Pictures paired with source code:
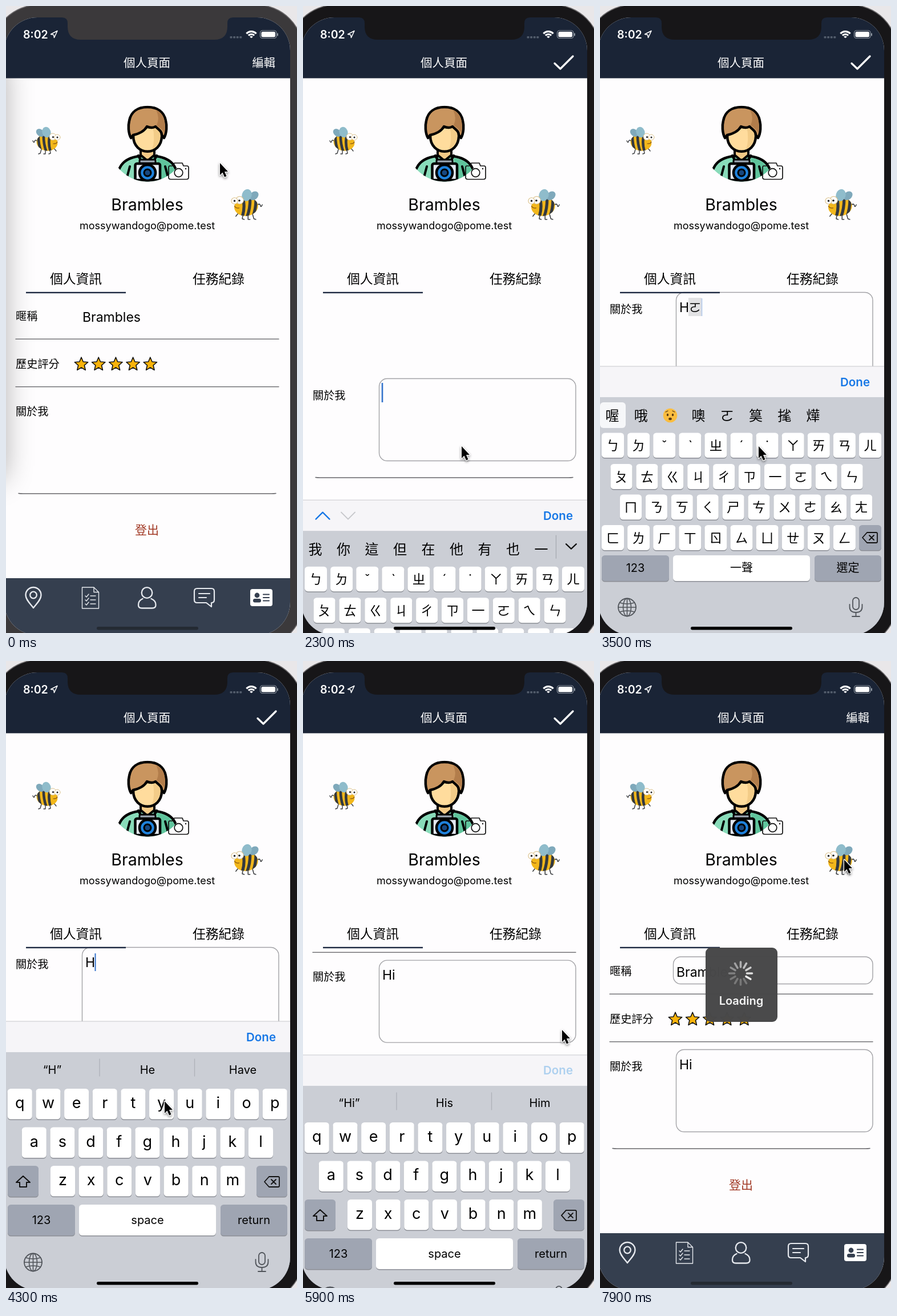
Write an HTML page with a canvas that moves like this. It is 510 px wide and 1098 px high and loops after 8000 ms.

```html
<!DOCTYPE html>
<html lang="zh-Hant">
<head>
<meta charset="utf-8">
<style>
html, body { margin: 0; width: 100%; height: 100%; overflow: hidden; background: #e9e7e9; }
canvas { display: block; width: 510px; height: 1098px; }
</style>
</head>
<body>
<canvas id="stage"></canvas>
<script>
const W = 510, H = 1098, LOOP = 8000;
const canvas = document.getElementById('stage');
const ratio = window.devicePixelRatio || 1;
canvas.width = W * ratio;
canvas.height = H * ratio;
const c = canvas.getContext('2d');

const FONT = 'Inter, "Noto Sans CJK TC", "Noto Sans CJK", sans-serif';
const NAME = 'Brambles', EMAIL = 'mossywandogo@pome.test';
const NAVY = '#1a2436', BLUE = '#1677e6', KEY_GRAY = '#9fa5b2';

// Event times in ms
const FOCUS = 1000, EDIT = 1300, KB_UP = 2200, TYPE_H = 2900, TYPE_O = 3300,
      ERASE = 3800, ENGLISH = 4100, TYPE_I = 4500, DONE = 5800, SAVE = 7400;
const CURSOR = [[0, 374, 274], [200, 374, 274], [900, 449, 95], [1400, 449, 95],
  [1900, 277, 770], [5200, 277, 770], [5700, 453, 645], [6200, 453, 645],
  [6900, 436, 111], [7100, 446, 94], [7400, 446, 94], [7900, 427, 347]];

const clamp = u => Math.max(0, Math.min(1, u));
const smooth = u => u * u * (3 - 2 * u);
const span = (t, start, length) => clamp((t - start) / length);

function text(s, x, y, size, { color = '#000', align = 'left', weight = 400 } = {}) {
  c.font = `${weight} ${size}px ${FONT}`;
  c.textAlign = align;
  c.fillStyle = color;
  c.fillText(s, x, y);
}
// Places CJK text by the vertical middle of its glyphs
const han = (s, x, mid, size, opts) => text(s, x, mid + size * 0.38, size, opts);

function paint(path, fill, stroke, width = 2) {
  if (fill) { c.fillStyle = fill; c.fill(path); }
  if (stroke) { c.strokeStyle = stroke; c.lineWidth = width; c.stroke(path); }
}
const shape = (d, fill, stroke, width) => paint(new Path2D(d), fill, stroke, width);
function box(x, y, w, h, r, fill, stroke, width) {
  const p = new Path2D();
  p.roundRect(x, y, w, h, r);
  paint(p, fill, stroke, width);
}
function oval(x, y, rx, ry, fill, stroke, width, turn = 0) {
  const p = new Path2D();
  p.ellipse(x, y, rx, ry, turn, 0, 7);
  paint(p, fill, stroke, width);
}
const disc = (x, y, r, fill, stroke, width) => oval(x, y, r, r, fill, stroke, width);
function group(draw) { c.save(); draw(); c.restore(); }

function bee(x, y, sx, sy) {
  group(() => {
    c.translate(x, y);
    c.scale(sx, sy);
    shape('M-16 1Q-20 -3 -21 1T-24 0M-9 15L-11 22L-14 23M-2 17L-2 23L-5 23M6 16L7 22L4 23M13 13L17 18', null, '#3b3d40', 1.4);
    const body = new Path2D();
    body.ellipse(1, 3, 18.5, 14.5, 0.12, 0, 7);
    paint(body, '#f2b71b');
    group(() => {
      c.clip(body);
      shape('M-14 -12Q-15 5 -9 20M-5 -14Q-6 5 0 20M5 -6Q3 7 7 19', null, '#34393f', 4.6);
    });
    oval(-11, -14, 8, 6, '#7fa9bb', null, 0, 0.7);
    oval(0, -15, 7.5, 9.5, '#8fbccb', null, 0, -0.3);
    disc(11, -7, 6, '#fff', '#d9bd83', 0.9);
    disc(19, -6, 5, '#fff', '#d9bd83', 0.9);
    disc(11.5, -6.5, 1.6, '#222');
    disc(19, -6, 1.5, '#222');
    shape('M12 5Q17 6 19 2', null, '#8a5614', 1.2);
  });
}

function avatar() {
  group(() => {
    const crop = new Path2D();
    crop.arc(248, 241, 66.5, 0, 7);
    c.clip(crop);
    shape('M194 316C193 284 203 267 233 263H263C293 267 303 284 302 316Z', '#88dbb9', '#000', 4.5);
    shape('M264 266C288 270 299 282 299 310H274Z', '#5fc49c');
    shape('M217 281L212 300M279 281L284 300', null, '#000', 4);
    shape('M236 246V261L248 271L260 261V246Z', '#f3ca87', '#000', 4);
    shape('M232 262L240 277M264 262L256 277', null, '#000', 4.5);
    shape('M223 212V227C223 264 273 264 273 227V212Z', '#ffdc9d', '#000', 4.5);
    shape('M257 210H270.500V228Q269 244 256 251Q262 235 257 210Z', '#f3cc88');
    shape('M219 231C214 222 214 209 216 201C219 185 231 177 248 177C265 177 277 185 280 201C282 209 282 222 277 231L273 226C273 219 268 217 262 211Q256 215 247 211Q241 222 223 226Z', '#c9955f', '#000', 4.5);
    shape('M263 182C278 189 281 204 277 222Q274 215 264 209Q270 196 263 182Z', '#b27d4b');
    box(234, 269, 28, 9, 2, '#9ba6b2', '#000', 3);
    box(226.5, 276, 43.5, 29, 3, '#e2e8f1', '#000', 4.5);
    disc(248, 292, 14, '#1f82dc', '#000', 4.5);
    disc(248, 292, 6, '#17477f', '#000', 3);
  });
  shape('M287 280H293L295 275H309L311 280H317Q320 280 320 283V300Q320 303.500 316 303.500H289Q285 303.500 285 300V283Q285 280 287 280Z', null, '#111', 1.7);
  disc(302.5, 292, 7.3, '#fff', '#111', 1.7);
  disc(315, 285, 1.2, '#111');
}

function star(x, y) {
  const p = new Path2D();
  for (let i = 0; i < 10; i++) {
    const a = i * Math.PI / 5 - Math.PI / 2, r = i % 2 ? 5.6 : 12.3;
    p.lineTo(x + r * Math.cos(a), y + r * Math.sin(a));
  }
  p.closePath();
  paint(p, '#f9b30b', '#111', 1.6);
}

function statusBar() {
  text('8:02', 30, 57, 19.5, { color: '#fff', weight: 600 });
  shape('M78.500 49.500L90 43.500L84.500 55.500L83.500 50.500Z', null, '#fff', 1.5);
  for (let i = 0; i < 4; i++) box(392.5 + i * 5.6, 53, 4, 3.5, 1, '#535d6c');
  group(() => {
    c.lineCap = 'butt';
    for (const r of [2.2, 7, 11.8]) {
      const p = new Path2D();
      p.arc(430, 56.5, r, -Math.PI * 0.76, -Math.PI * 0.24);
      paint(p, null, '#fff', 3.2);
    }
  });
  box(445.5, 43, 28.5, 13.5, 4, null, '#8d95a0', 1.2);
  box(447.5, 45, 24.5, 9.5, 2.5, '#fff');
  box(475, 47.5, 2, 5, 1, '#8d95a0');
}

function header(editing) {
  c.fillStyle = NAVY;
  c.fillRect(0, 0, W, 126.5);
  statusBar();
  han('個人頁面', 247, 99.5, 20.5, { color: '#fff', align: 'center', weight: 500 });
  if (editing) shape('M441 100.500L451 110L473 88', null, '#fff', 3.3);
  else han('編輯', 472, 99.5, 20.3, { color: '#fff', align: 'right' });
}

function profile() {
  bee(71, 236, 1, 1);
  bee(422, 348, -1.13, 1.12);
  avatar();
  text(NAME, 247.5, 357.5, 28.5, { align: 'center' });
  text(EMAIL, 247.5, 391, 18, { align: 'center' });
  han('個人資訊', 122.5, 477, 22.8, { align: 'center' });
  han('任務紀錄', 372.5, 477, 22.8, { align: 'center' });
}

function form(t, shift, boxed) {
  const rule = y => shape(`M17 ${y}H478`, null, '#747478', 1.5);
  group(() => {
    c.beginPath();
    c.rect(0, 500, W, H);
    c.clip();
    c.translate(0, -shift);
    if (t < KB_UP || t >= DONE) {
      han('暱稱', 17, 543, 19.2);
      if (boxed) box(128.5, 518, 349.5, 47.5, 13, null, '#a2a2a6', 1.4);
      text(NAME, 134, 552.5, 23);
      rule(583.3);
      han('歷史評分', 17, 626.5, 19.2);
      for (let i = 0; i < 5; i++) star(132 + i * 30.2, 627.5);
      rule(666.7);
    }
    han('關於我', 17, 709.5, 19.2);
    if (boxed) {
      box(133.5, 680.5, 344.5, 144, 14, null, '#a2a2a6', 1.4);
      message(t);
    }
    shape('M22 853.500Q25 854 30 854H465Q470 854 473 853.500', null, '#66666a', 1.5);
    han('登出', 247, 917, 21, { color: '#a23a26', align: 'center' });
  });
  c.fillStyle = '#1d2941';
  c.fillRect(35, 500.7, 175, 2.4);
}

function message(t) {
  const composing = t >= TYPE_O && t < ERASE;
  const typed = t < TYPE_H ? '' : t < TYPE_I ? 'H' : 'Hi';
  if (composing) {
    c.fillStyle = '#e2e2e4';
    c.fillRect(155, 690, 23, 32);
    han('ㄛ', 156, 706, 21);
  }
  text(typed, 139, 714.5, 23);
  if (t < KB_UP || t >= DONE) return;
  const x = composing ? 178.5 : typed === 'Hi' ? 161.5 : typed ? 156.5 : 139;
  c.globalAlpha = composing ? 0.3 : clamp(0.75 + Math.cos((t - 2300) * Math.PI / 500));
  if (t >= TYPE_I) c.globalAlpha = Math.max(c.globalAlpha, 0.4);
  c.fillStyle = '#3474cc';
  if (typed) c.fillRect(x - 1, 691, 2, 31);
  else c.fillRect(x - 1.3, 688, 2.6, 34);
  c.globalAlpha = 1;
}

function tabBar() {
  c.fillStyle = '#353f4f';
  c.fillRect(0, 1002, W, 100);
  const line = '#e6e9ee';
  shape('M48 1054C43 1047 34.500 1040 34.500 1031.500A13.500 13.500 0 0 1 61.500 1031.500C61.500 1040 53 1047 48 1054Z', null, line, 2.4);
  disc(48, 1031.5, 5.8, null, line, 2.3);
  shape('M133.500 1018H154L162.500 1026.500V1055H133.500ZM154 1018V1026.500H162.500', null, line, 1.4);
  for (let i = 0; i < 3; i++) {
    const y = 1033 + i * 7;
    shape(`M139 ${y}L141 ${y + 2}L145 ${y - 3}M148 ${y}H157`, null, line, 1.4);
  }
  disc(247, 1027.5, 9.3, null, line, 2.3);
  shape('M239.500 1038Q232 1041 232 1049Q232 1054.500 238 1054.500H256Q262.500 1054.500 262.500 1049Q262.500 1041 254.500 1038', null, line, 2.3);
  shape('M335 1020H360Q365 1020 365 1025V1040Q365 1045 360 1045V1052L351 1045H335Q330 1045 330 1040V1025Q330 1020 335 1020Z', null, line, 2.2);
  shape('M338 1029H357M338 1036H351', null, line, 2.2);
  box(428, 1021, 39, 30, 4, '#fff');
  disc(440, 1032, 4.4, '#353f4f');
  box(433, 1038, 14, 6.5, 3, '#353f4f');
  shape('M451 1030.500H461M451 1036H461M451 1041.500H461', null, '#353f4f', 2.2);
}

function key(x, y, w, h, label, size, gray) {
  box(x, y + 1.5, w, h, 5.5, '#8b8e95');
  box(x, y, w, h, 5.5, gray ? KEY_GRAY : '#fff');
  if (label) text(label, x + w / 2, y + h / 2 + size * 0.34, size, { align: 'center' });
}
function keyRow(labels, first, pitch, y, w, h, size, lift = 0) {
  [...labels].forEach((s, i) => {
    const mid = first + i * pitch;
    key(mid - w / 2, y, w, h);
    text(s, mid, y + h / 2 + size * 0.38 - lift, size, { align: 'center' });
  });
}
function backspace(x, y) {
  shape(`M${x - 13} ${y}L${x - 5} ${y - 9}H${x + 11}Q${x + 13} ${y - 9} ${x + 13} ${y - 7}V${y + 7}Q${x + 13} ${y + 9} ${x + 11} ${y + 9}H${x - 5}ZM${x - 1} ${y - 4}L${x + 7} ${y + 4}M${x + 7} ${y - 4}L${x - 1} ${y + 4}`, null, '#111', 1.8);
}

function zhuyinKeys(t) {
  if (t >= TYPE_O && t < ERASE) {
    box(0, 694, 45, 45, 6, '#f6f7f9');
    ['喔', '哦', '', '噢', 'ㄛ', '筽', '毮', '燁'].forEach((s, i) =>
      han(s, 21.5 + i * 50.3, 717, 24, { align: 'center' }));
    disc(123, 717, 12.3, '#fabd3f');
    oval(118.5, 716, 1.7, 2.2, '#5d3c14');
    oval(127.5, 716, 1.7, 2.2, '#5d3c14');
    oval(123, 723, 2.8, 2.2, '#5d3c14');
    shape('M115 711L119 709M127 709L131 711', null, '#5d3c14', 1.2);
  } else {
    [...'我你這但在他有也一'].forEach((s, i) =>
      han(s, 21.5 + i * 49.5, 717, 24, { align: 'center' }));
    shape('M443.500 693V733', null, '#a5a9b0', 1.2);
    shape('M461 708L470 716.500L479 708', null, '#111', 2.2);
  }
  keyRow('ㄅㄉˇˋㄓˊ˙ㄚㄞㄢㄦ', 22.5, 45.1, 747.5, 39, 43.5, 23);
  keyRow('ㄆㄊㄍㄐㄔㄗ一ㄛㄟㄣ', 37.5, 44.9, 802, 38, 44, 23);
  keyRow('ㄇㄋㄎㄑㄕㄘㄨㄜㄠㄤ', 54, 44.9, 855.5, 38, 44, 23);
  keyRow('ㄈㄌㄏㄒㄖㄙㄩㄝㄡㄥ', 22.5, 45.1, 909, 39, 44, 23);
  key(454, 909, 39, 44, '', 0, true);
  backspace(473, 931);
  bottomKeys(962, 45, '一聲', '選定');
}

function latinKeys(t) {
  const words = t < TYPE_I ? ['“H”', 'He', 'Have'] : ['“Hi”', 'His', 'Him'];
  words.forEach((s, i) => text(s, 81 + i * 167, 722.5, 20, { align: 'center' }));
  shape('M164 697V727M330.500 697V727', null, '#aeb1b8', 1.3);
  keyRow('qwertyuiop', 24.3, 49.65, 749, 43, 53.5, 27, 3);
  keyRow('asdfghjkl', 49.3, 49.65, 816.5, 43, 53.5, 27, 3);
  keyRow('zxcvbnm', 99.5, 49.65, 884, 43, 53.5, 27, 3);
  key(3, 884, 54, 54, '', 0, true);
  shape('M30 902L42 913H36V921H24V913H18Z', null, '#111', 2);
  key(439, 884, 54, 54, '', 0, true);
  backspace(466, 912);
  bottomKeys(952, 54, 'space', 'return');
}

function bottomKeys(y, h, space, enter) {
  key(3, y, 118, h, '123', 20, true);
  key(128, y, 240, h, space, 20);
  key(376, y, 117, h, enter, 20, true);
}

function keyboard(t, drop) {
  group(() => {
    c.translate(0, drop);
    c.fillStyle = '#f6f5f8';
    c.fillRect(0, 631, W, 54);
    c.fillStyle = '#c9c9cd';
    c.fillRect(0, 630.5, W, 1);
    if (t < KB_UP + 300) {
      shape('M22.500 664.500L34.500 652.500L46.500 664.500', null, BLUE, 2.3);
      shape('M67 652.500L79 664.500L91 652.500', null, '#c6c7cb', 2);
    }
    const pressed = t >= DONE && t < DONE + 300;
    text('Done', 473, 665.5, 20.5, { align: 'right', weight: 600, color: pressed ? '#add0ef' : BLUE });
    c.fillStyle = '#cbced5';
    c.fillRect(0, 685, W, 500);
    if (t < ENGLISH) zhuyinKeys(t); else latinKeys(t);
    const ink = '#50545a';
    disc(47.5, 1053, 15.5, null, ink, 1.8);
    oval(47.5, 1053, 7, 15.5, null, ink, 1.6);
    shape('M32 1053H63M47.500 1037.500V1068.500M35 1045Q47.500 1049 60 1045M35 1061Q47.500 1057 60 1061', null, ink, 1.6);
    box(443, 1036, 11, 21, 5.5, null, ink, 1.8);
    shape('M437.500 1048V1052Q437.500 1062 448.500 1062Q459.500 1062 459.500 1052V1048M448.500 1062V1069M442 1069H455', null, ink, 1.8);
  });
}

function loading(t) {
  box(185, 502, 126, 130, 9, 'rgba(72,72,73,.99)');
  const lead = Math.floor((t - 7900) / 100) + 4;
  for (let i = 0; i < 12; i++) {
    const a = i * Math.PI / 6 - Math.PI / 2, x = Math.cos(a), y = Math.sin(a);
    const age = ((lead - i) % 12 + 12) % 12;
    shape(`M${246.5 + 11 * x} ${547 + 11 * y}L${246.5 + 20 * x} ${547 + 20 * y}`, null,
      `rgba(255,255,255,${Math.max(0.25, 0.9 - age * 0.085)})`, 3.6);
  }
  text('Loading', 247.5, 602, 20, { color: '#f4f4f4', align: 'center', weight: 600 });
}

function pointer(t) {
  const i = Math.max(1, CURSOR.findIndex(k => k[0] >= t));
  const [t0, x0, y0] = CURSOR[i - 1], [t1, x1, y1] = CURSOR[i];
  const u = smooth(span(t, t0, t1 - t0));
  group(() => {
    c.translate(x0 + (x1 - x0) * u, y0 + (y1 - y0) * u);
    c.shadowColor = 'rgba(0,0,0,.35)';
    c.shadowBlur = 4;
    c.shadowOffsetY = 2;
    const arrow = new Path2D('M1 1V22L5.500 17.500L9 25.500L12.500 24L9 16H15Z');
    paint(arrow, '#fff', '#fff', 2.6);
    c.shadowColor = 'transparent';
    paint(arrow, '#000');
  });
}

function edgeShadow() {
  group(() => {
    c.shadowColor = 'rgba(0,0,0,.32)';
    c.shadowBlur = 50;
    c.fillRect(-100, 100, 98, 728);
  });
}

function draw(t) {
  const editing = t >= EDIT && t < SAVE;
  const fall = smooth(span(t, DONE, 450));
  const rise = span(t, KB_UP, 400);
  const shown = (1 - (1 - rise) ** 2.4) * (1 - fall);
  const bezel = t < FOCUS ? '#3b393b' : '#171618';

  c.setTransform(ratio, 0, 0, ratio, 0, 0);
  c.lineCap = c.lineJoin = 'round';
  c.fillStyle = '#e9e7e9';
  c.fillRect(0, 0, W, H);
  box(-25, -2, 546, 1126, 82, bezel, '#6c6a6c', 1.5);

  group(() => {
    const screen = new Path2D();
    screen.roundRect(-3, 20, 501, 1082, 58);
    c.clip(screen);
    c.fillStyle = '#fefdfe';
    c.fillRect(0, 0, W, H);
    if (t < EDIT) edgeShadow();
    profile();
    form(t, 179 * smooth(rise) * (1 - fall), t >= EDIT);
    header(editing);
    tabBar();
    if (shown > 0) keyboard(t, 467 * (1 - shown));
    box(159, 1087, 178, 5.5, 2.7, shown > 0.05 ? '#000' : '#242a33');
    if (t >= SAVE) loading(t);
  });

  shape('M98 19V20Q108 20 108 30V36Q108 59 131 59H365Q388 59 388 36V30Q388 20 398 20V19Z', bezel);
  pointer(t);
}

let start;
function tick(now) {
  start ??= now;
  draw(Math.floor((now - start) % LOOP / 100) * 100);
  requestAnimationFrame(tick);
}
draw(0);
requestAnimationFrame(tick);
</script>
</body>
</html>
```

• _Directions_
Whenever a line in the records contains the word "span", copy that line.

• _Task solution_
const span = (t, start, length) => clamp((t - start) / length);
  const u = smooth(span(t, t0, t1 - t0));
  const fall = smooth(span(t, DONE, 450));
  const rise = span(t, KB_UP, 400);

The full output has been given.